RECORDS PROVIDED:

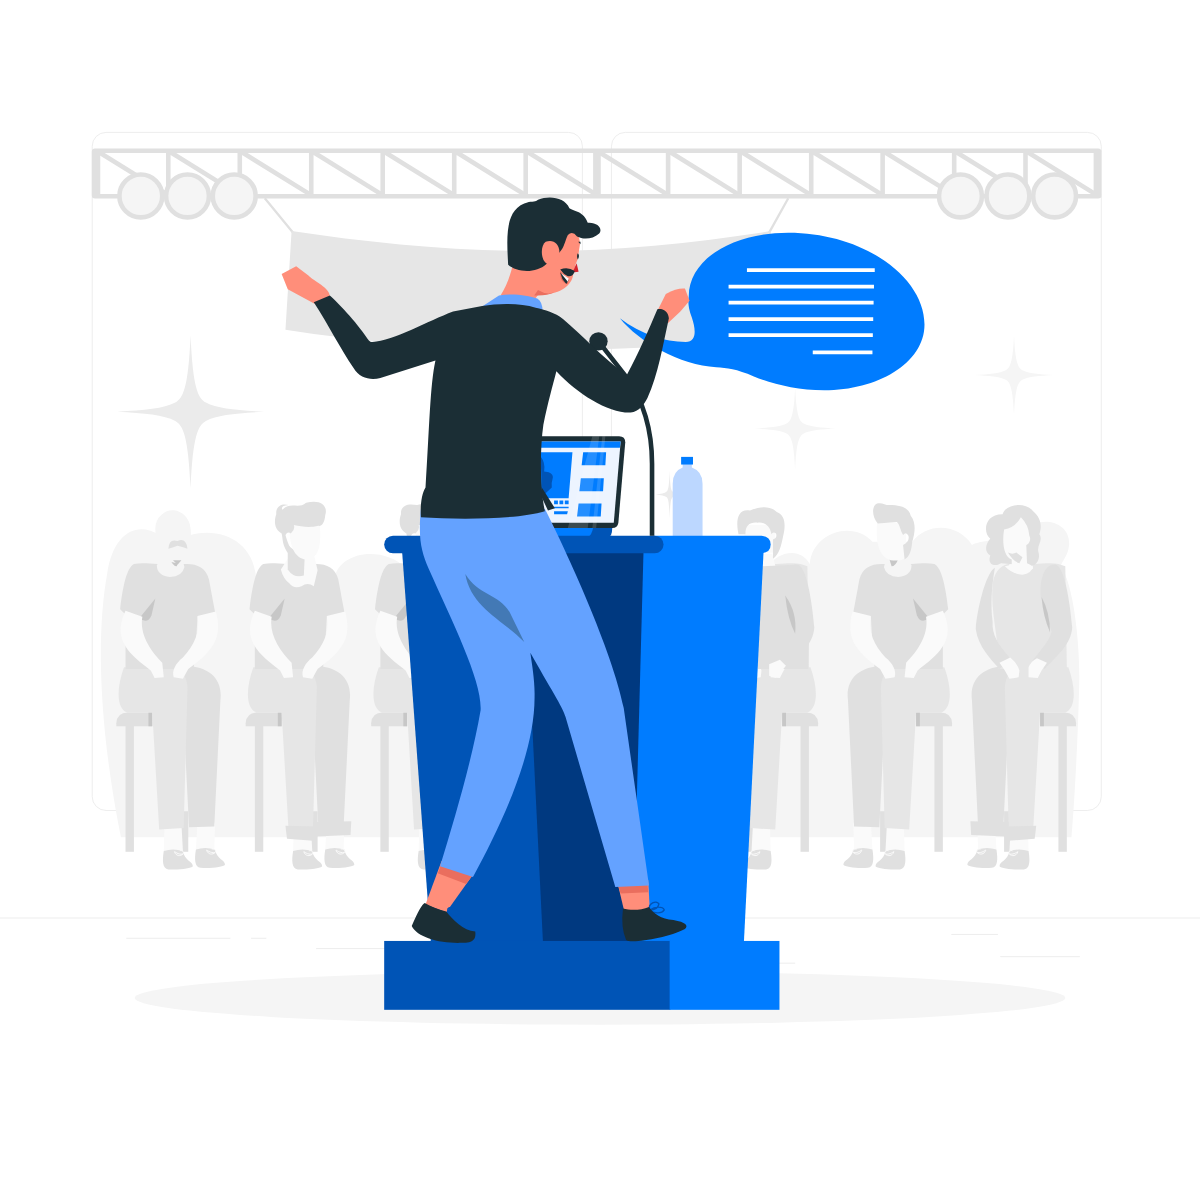
<!DOCTYPE html>
<html lang="en">
<head>
<meta charset="utf-8">
<title>Conference speaker illustration</title>
<style>
:root{
  --paper:#ffffff;
  --blue:#007cff;
  --blue-deep:#0054b6;
  --blue-night:#003980;
  --blue-soft:#64a2ff;
  --blue-fold:#4379b5;
  --blue-pale:#bcd7ff;
  --ink:#1b2e35;
  --skin:#ff8e7a;
  --skin-shade:#ea6e5e;
  --nose:#d3232e;
  --g1:#fafafa;
  --g2:#f5f5f5;
  --g3:#ebebeb;
  --g4:#e6e6e6;
  --g5:#e0e0e0;
  --g6:#c7c7c7;
}
html,body{margin:0;padding:0;background:var(--paper)}
body{width:1200px;height:1200px;overflow:hidden}
svg{display:block;width:1200px;height:1200px}
.paper{fill:var(--paper)}
.blue{fill:var(--blue)} .deep{fill:var(--blue-deep)} .night{fill:var(--blue-night)}
.soft{fill:var(--blue-soft)} .fold{fill:var(--blue-fold)} .pale{fill:var(--blue-pale)}
.ink{fill:var(--ink)} .skin{fill:var(--skin)} .skin-shade{fill:var(--skin-shade)} .nose{fill:var(--nose)}
.g1{fill:var(--g1)} .g2{fill:var(--g2)} .g3{fill:var(--g3)} .g4{fill:var(--g4)} .g5{fill:var(--g5)} .g6{fill:var(--g6)}
.hairline{fill:none;stroke:var(--g3);stroke-width:1.2}
.truss{fill:none;stroke:var(--g5);stroke-width:6}
.lamp{fill:var(--g2);stroke:var(--g5);stroke-width:6}
.string{fill:none;stroke:var(--g5);stroke-width:3}
.lace-pale{fill:none;stroke:var(--g1);stroke-width:1.3}
.lace{fill:none;stroke:var(--blue-deep);stroke-width:1.8}
.speech-line{fill:none;stroke:var(--paper);stroke-width:5}
.mic-stem{fill:none;stroke:var(--ink);stroke-width:6}
</style>
</head>
<body>
<svg viewBox="0 0 1568 1568" role="img" aria-label="A speaker at a blue podium talking to a seated audience">
<defs>
  <path id="truss-bay" class="truss" d="M0 198V256M3 199L93.400 255"/>
  <circle id="lamp" class="lamp" r="28"/>
  <path id="sparkle" d="M0-100C3-30 10-18 20-12C35-4 60-2 96 0C60 2 35 4 20 12C10 18 3 30 0 100C-3 30-10 18-20 12C-35 4-60 2-96 0C-60-2-35-4-20-12C-10-18-3-30 0-100Z"/>
  <g id="seat-shoe">
    <path class="g5" d="M214 1112C212 1124 212 1135 220 1136C234 1137 250 1135 252 1132C252 1125 241 1125 239 1112Q226 1108 214 1112Z"/>
    <path class="lace-pale" d="M239 1116C232 1117 228 1112 228 1113C230 1119 236 1119 239 1116C242 1113 236 1110 235 1112"/>
  </g>
  <g id="sitter-legs">
    <rect class="g5" x="164" y="945" width="11" height="168"/>
    <rect class="g5" x="235" y="1060" width="11" height="53"/>
    <path class="g5" d="M152 949V945Q153 931 167 931H199V949Z"/>
    <path class="g6" d="M194 931H199V949H194Z"/>
    <path class="g1" d="M215 1075H237L239 1112Q226 1117 214 1112ZM258 1075H281L280 1110Q268 1115 256 1110Z"/>
    <use href="#seat-shoe"/><use href="#seat-shoe" x="42" y="-2"/>
    <path class="g5" d="M222 872C268 864 292 884 288 915L280 1080L247 1081L238 900Z"/>
    <path class="g4" d="M162 872C152 900 152 925 166 931H199L208 1084L240 1082L245 898C244 882 236 874 226 872Z"/>
  </g>
  <g id="rolled-cuffs">
    <path class="g5" d="M240 1074L290 1073L289 1091L243 1093Z"/>
    <path class="g5" d="M204 1079L247 1080L244 1099L206 1096Z"/>
  </g>
  <g id="hands-resting">
    <path class="g1" d="M190 866L203 860Q211 864 214 872L214 885L202 886L197 876Z"/>
    <path class="g1" d="M252 866L238 859Q229 866 226 876L227 885L239 887L245 876Z"/>
  </g>
  <g id="sitter-tee">
    <path class="g5" d="M175 737C186 735 196 737 206 737H241C256 736 269 741 273 757L281 800L258 806C257 830 255 855 253 874H164V803L157 796C160 770 165 742 175 737Z"/>
    <path class="g6" d="M203 782L182 808Q193 816 198 804Z"/>
    <path class="g1" d="M164 798L186 806C182 828 196 850 212 866L214 885L202 886L197 876C172 856 145 838 164 798Z"/>
    <path class="g1" d="M258 805L282 799C291 832 280 850 246 874L239 887L227 885C224 876 230 866 239 859C254 843 262 826 258 805Z"/>
    <path class="g2" d="M205 739Q205 752 222 754Q238 754 241 741L236 724H212Z"/>
    <path class="g6" d="M222 730L234 730L231 740Q226 740 222 730Z"/>
  </g>
  <g id="sitter-sleeves">
    <path class="g4" d="M175 737C186 735 196 737 206 737H241C252 739 260 750 261 765C264 800 253 830 253 874H164L166 740Z"/>
    <path class="g5" d="M178 738C167 742 160 785 157 820C158 842 178 858 193 874L209 863C194 845 186 835 184 825L198 780C200 755 192 735 178 738Z"/>
    <path class="g6" d="M197 780Q186 800 186 826Q195 806 197 780Z"/>
    <path class="g5" d="M258 742C270 748 282 800 283 822C280 845 263 862 252 874L238 860C254 842 262 830 261 812C264 790 262 765 258 742Z"/>
    <use href="#hands-resting"/>
    <path class="g1" d="M208 739Q210 750 222 751Q236 750 240 740L234 724H212Z"/>
  </g>
</defs>

<rect class="paper" width="1568" height="1568"/>

<g id="hall">
  <rect class="hairline" x="120.500" y="173" width="640.500" height="886" rx="18"/>
  <rect class="hairline" x="799" y="173" width="640" height="886" rx="18"/>
  <path class="hairline" d="M0 1199.500H1568M165 1226H301M328 1226H348M413 1239.500H540M1243 1221H1304M1307 1250H1411M1000 1258.500H1039"/>
</g>

<g id="sparkles">
  <use href="#sparkle" class="g3" transform="translate(249 538)"/>
  <use href="#sparkle" class="g2" transform="translate(1039 560) scale(.56 .54)"/>
  <use href="#sparkle" class="g2" transform="translate(1325 490) scale(.54 .52)"/>
  <use href="#sparkle" class="g3" transform="translate(875 646) scale(.19 .32)"/>
</g>

<g id="lighting-truss">
  <rect class="truss" x="123" y="197" width="1313" height="59.500" rx="1"/>
  <path class="g5" d="M121 196H131V258H121ZM775 196H785V258H775ZM1429 196H1439V258H1429Z"/>
  <use href="#truss-bay" x="126.500"/><use href="#truss-bay" x="219.900"/><use href="#truss-bay" x="313.300"/>
  <use href="#truss-bay" x="406.700"/><use href="#truss-bay" x="500.100"/><use href="#truss-bay" x="593.500"/>
  <use href="#truss-bay" x="686.900"/><use href="#truss-bay" x="780"/><use href="#truss-bay" x="873"/>
  <use href="#truss-bay" x="966.500"/><use href="#truss-bay" x="1060"/><use href="#truss-bay" x="1153.300"/>
  <use href="#truss-bay" x="1246.800"/><use href="#truss-bay" x="1340"/>
  <use href="#lamp" x="184" y="256"/><use href="#lamp" x="245" y="256"/><use href="#lamp" x="306" y="256"/>
  <use href="#lamp" x="1255" y="256"/><use href="#lamp" x="1317" y="256"/><use href="#lamp" x="1378" y="256"/>
</g>

<g id="banner">
  <path class="string" d="M346 259L383 304M1030 259L1005 304"/>
  <path class="g4" d="M381 302C480 317 590 328 690 328C800 329 910 317 1007 302L1015 431C900 456 790 458 690 456C590 455 480 448 373 431Z"/>
</g>

<g id="crowd">
  <path class="g2" d="M158 1094C136 985 122 850 140 750C148 695 180 682 206 698C198 656 252 656 249 699C292 688 336 710 335 765L436 762C438 720 500 712 530 742H1000C1022 716 1048 718 1058 737C1062 694 1116 680 1140 708H1192C1212 682 1252 684 1270 712C1280 705 1330 705 1342 690C1362 674 1398 682 1397 711C1396 726 1388 732 1386 740C1404 765 1412 850 1410 900C1408 980 1403 1060 1400 1094Z"/>

  <g id="listener-moustache">
    <use href="#sitter-legs"/>
    <use href="#sitter-tee"/>
    <path class="g2" d="M203 692C202 660 248 660 249 692C250 715 249 735 234 736C214 736 203 720 203 692Z"/>
    <path class="g5" d="M220 717Q221 703 232 707Q243 702 245 717Q238 714 232 713Q227 715 220 717Z"/>
    <path class="g6" d="M226 732H237L232 738Z"/>
  </g>

  <g id="listener-quiff">
    <g transform="translate(169 0)"><use href="#sitter-legs"/><use href="#rolled-cuffs"/><use href="#sitter-tee"/></g>
    <path class="g1" d="M371 738L380 724H410L415 745L410 766Q402 760 394 766Q384 770 378 762Q370 756 367 744Z"/>
    <path class="g5" d="M376 712L398 730L397 752Q384 756 376 744Z"/>
    <path class="g1" d="M378 686H418C420 715 416 730 400 731C384 730 378 712 378 686Z"/>
    <path class="g5" d="M378 725C368 712 370 705 368 697C358 692 358 680 361 672C360 662 368 657 377 660Q366 661 369 666C380 655 390 666 400 657C418 652 429 660 425 673C424 684 420 688 416 687C404 690 394 688 384 686Q386 692 380 697Q376 694 373 699Q376 710 379 715Z"/>
  </g>

  <g id="listener-behind-left">
    <g transform="translate(333 0)"><use href="#sitter-legs"/><use href="#sitter-tee"/></g>
    <path class="g1" d="M541 686H580V725H548Z"/>
    <path class="g5" d="M541 725C531 712 533 705 531 697C521 692 521 680 524 672C523 662 531 657 545 660C560 655 570 660 575 673L570 688L547 686Q549 692 543 697Q538 696 537 701Q540 710 552 732Z"/>
  </g>

  <g id="listener-behind-right">
    <g transform="translate(1221 0) scale(-1 1)"><use href="#sitter-legs"/><use href="#sitter-sleeves"/></g>
    <path class="g5" d="M990 740L1040 738Q1052 750 1058 800L1056 874H990Z"/>
    <path class="g6" d="M1026 778Q1042 800 1039 828Q1029 808 1026 778Z"/>
    <path class="g1" d="M1005 868L1019 862L1027 870L1014 886L1005 883Z"/>
    <path class="g1" d="M973 686H1013V722H973Z"/>
    <path class="g5" d="M965 698C961 680 964 664 980 667C992 662 1006 660 1015 669C1028 674 1026 690 1023 702C1021 712 1018 725 1010 730V705Q1016 703 1014 697Q1010 694 1008 698C1006 686 998 682 990 683C980 682 974 686 974 698Z"/>
  </g>

  <g id="listener-side-part">
    <g transform="translate(1396 0) scale(-1 1)"><use href="#sitter-legs"/><use href="#sitter-tee"/></g>
    <path class="g1" d="M1146 683H1184V728Q1178 734 1164 732C1148 728 1144 708 1146 683Z"/>
    <path class="g5" d="M1147 684C1140 676 1138 662 1146 658C1152 656 1156 660 1162 660C1178 660 1188 664 1190 674C1198 684 1195 698 1192 708C1191 720 1188 728 1182 731L1180 712Q1189 708 1187 700Q1184 694 1180 699C1176 692 1176 686 1172 682Z"/>
  </g>

  <g id="listener-curls">
    <g transform="translate(1558 0) scale(-1 1)"><use href="#sitter-legs"/><use href="#rolled-cuffs"/><use href="#sitter-sleeves"/></g>
    <path class="g5" d="M1310 672C1314 658 1340 655 1350 668C1360 676 1362 688 1358 698C1364 706 1354 712 1357 722C1360 732 1352 742 1344 739L1308 736C1298 742 1290 736 1294 726C1284 720 1290 708 1294 704C1284 696 1286 672 1310 672Z"/>
    <path class="g1" d="M1312 692Q1326 690 1334 676Q1344 686 1345 700C1348 705 1344 712 1341 712L1342 736Q1350 739 1350 743Q1330 758 1313 740L1322 738V731C1312 728 1309 710 1312 692Z"/>
    <path class="g5" d="M1317 722Q1323 725 1328 722L1336 728L1332 736Q1324 734 1317 722Z"/>
  </g>
</g>

<ellipse id="floor-shadow" class="g2" cx="784" cy="1304" rx="608" ry="35"/>

<g id="laptop">
  <path class="ink" d="M690 570H809Q817 570 817 578L808 683Q807 690 800 690H690Z"/>
  <path fill="#edf4ff" d="M690 577H811L802 683H690Z"/>
  <path class="blue" d="M690 577H811L810 585H690ZM690 591H748L743 651H690ZM762 591H792L791 608H760ZM759 625H789L788 642H757ZM756 658H786L785 675H754Z"/>
  <path class="deep" d="M706 596Q713 605 711 616L717 617Q724 620 722 626Q720 632 721 637L709 648Z"/>
  <path class="blue" d="M724 654H729V659H724ZM731 654H736V659H731ZM738 654H743V659H738ZM724 668H742L741 672H724ZM720 662H743V664H720Z"/>
  <path fill="#fff" opacity=".14" d="M774 570H783L768 690H742ZM787 570H791L779 690H774Z"/>
  <path class="deep" d="M718 690H800Q800 700 794 704H718Z"/>
  <path class="blue" d="M718 690H775Q773 700 768 702H718Z"/>
</g>

<g id="water-bottle">
  <path class="pale" d="M892 606H904V611Q918 616 918 632V702H879V632Q879 616 892 611Z"/>
  <rect class="blue" x="890" y="597" width="15.500" height="10"/>
</g>

<g id="podium">
  <path class="deep" d="M525 715H690L712 1232H563Z"/>
  <path class="night" d="M684 715H845L832 1232H709.500Z"/>
  <path class="blue" d="M841 715H998L972 1232H827Z"/>
  <path class="blue" d="M850 700H995Q1007 701 1007 711.500Q1007 722 995 723H850Z"/>
  <rect class="deep" x="502" y="700" width="365" height="23" rx="11.500"/>
  <rect class="deep" x="502" y="1229.500" width="374" height="90"/>
  <rect class="blue" x="875" y="1229.500" width="143.500" height="90"/>
</g>

<g id="speech-bubble">
  <path class="blue" d="M900 387C900 340 955 304 1030 304C1130 304 1208 363 1208 424C1208 475 1146 510 1077 510C1041 510 1010 502 985 492C962 482 950 481 936 480C888 477 835 447 810 416C838 437 868 447 896 447C911 447 909 430 904 415C899 402 899 394 900 387Z"/>
  <path class="speech-line" d="M976 353H1143M952 374.500H1142M952 395.500H1141.500M952 417H1141M952 438H1140.500M1062 460.500H1140"/>
</g>

<g id="microphone">
  <path class="mic-stem" d="M782 446L818 492C842 525 852 565 852 606V700"/>
  <circle class="ink" cx="782" cy="446" r="12"/>
</g>

<g id="speaker">
  <g id="speaker-feet">
    <path class="skin" d="M577 1125L620 1140L583 1192L556 1182Z"/>
    <path class="skin-shade" d="M577 1128L618 1143L609 1155L572 1141Z"/>
    <path class="skin" d="M806 1150H847L849 1188L816 1192Z"/>
    <path class="skin-shade" d="M806 1152H846L847 1166L811 1167.500Z"/>
    <path class="lace" d="M585 1190C584 1182 598 1188 600 1194C596 1200 588 1196 585 1190C586 1204 600 1206 602 1200"/>
    <path class="lace" d="M849 1189C846 1180 858 1176 861 1181C860 1187 854 1189 849 1189C856 1184 866 1184 868 1189C864 1195 854 1193 849 1189"/>
    <path class="ink" d="M555 1180Q550 1182 538 1210C545 1225 575 1233 603 1232C620 1232 622 1226 621 1217C605 1216 592 1202 583 1191C572 1188 563 1185 555 1180Z"/>
    <path class="ink" d="M814 1187Q811 1212 818 1228C822 1234 872 1226 895 1214C900 1209 896 1205 880 1202C864 1201 853 1193 848 1185C838 1189 825 1190 814 1187Z"/>
  </g>
  <path class="soft" d="M550 665H712C740 720 800 850 815 925L848 1157L804 1159L739 937C736 925 717 896 693 853C695 868 699 890 698.500 910C699 985 655 1078 618 1146L575 1132C594 1070 617 992 628 928C630 890 592 815 560 743C551 722 546 705 550 665Z"/>
  <path class="fold" d="M608 750C625 778 652 776 666 800L685 839C660 812 615 794 608 750Z"/>

  <path class="skin" d="M368 358L387 348L403 360C409 367 432 376 431 388L411 397L376 378Z"/>
  <path class="skin" d="M859 406L870 384Q885 376 895 377L901 393L889 407L873 422Z"/>

  <g id="speaker-head">
    <path class="skin" d="M745 300Q757 303 758 318L755 338L752 346L749 358C748 374 728 387 704 384L698 392L654 386C663 372 668 356 671 342Z"/>
    <path class="skin-shade" d="M703 379Q714 386 724 382Q714 387 698 386Z"/>
    <path class="ink" d="M664 346C662 310 660 276 685 266C694 262 698 265 703 261C718 255 738 258 744 272C750 276 763 276 768 291C781 290 788 299 783 305C774 313 762 313 754 309Q748 301 742 307C738 315 738 322 731 330L714 345C700 358 675 356 664 346Z"/>
    <path class="skin" d="M731 330C731 318 722 312 713 316C706 321 706 340 715 345C724 348 731 341 731 330Z"/>
    <path class="nose" d="M753.500 344L756 355L748 356Z"/>
    <path class="skin-shade" d="M732 354C731 366 736 370 742 371L743 366Z"/>
    <path class="ink" d="M732 356L743 366L740 371L735 365Z"/>
    <path class="paper" d="M733 357L743 364L742 368Z"/>
    <path class="ink" d="M732 352Q742 348 751 354Q749 362 742 361Q736 358 732 352Z"/>
    <path class="ink" d="M755 331Q758 334 755 339Q753 335 755 331ZM755.500 316L758.500 316V319Z"/>
  </g>

  <path class="soft" d="M629 401L652 386C670 383 690 386 702 390Q709 394 709 407C685 402 655 401 629 401Z"/>
  <path class="ink" d="M592 407C560 419 515 445 486 447Q484 447 482 445C474 432 450 403 431 386L410 395C430 426 445 456 462 481C470 495 485 497 497 494L569 471C562 502 561 560 556 637C551 645 549 660 550 676C600 679 675 679 712 668C706 640 705 590 710 555C716 525 722 505 727 485C755 515 795 540 824 539C835 538 842 528 846 520C860 490 866 452 874 416C873 406 866 403 859 404C848 430 835 460 819 490C790 470 760 437 736 417C725 408 712 405 700 402C680 396 652 396 630 400Z"/>
  <path class="ink" d="M708 637L725 664L716 667L708 650Z"/>
</g>
</svg>
</body>
</html>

REQUIRED ACTION: Wherever the string "soft" appears in the entries, copy that line.

TASK RESPONSE:
  --blue-soft:#64a2ff;
.soft{fill:var(--blue-soft)} .fold{fill:var(--blue-fold)} .pale{fill:var(--blue-pale)}
  <path class="soft" d="M550 665H712C740 720 800 850 815 925L848 1157L804 1159L739 937C736 925 717 896 693 853C695 868 699 890 698.500 910C699 985 655 1078 618 1146L575 1132C594 1070 617 992 628 928C630 890 592 815 560 743C551 722 546 705 550 665Z"/>
  <path class="soft" d="M629 401L652 386C670 383 690 386 702 390Q709 394 709 407C685 402 655 401 629 401Z"/>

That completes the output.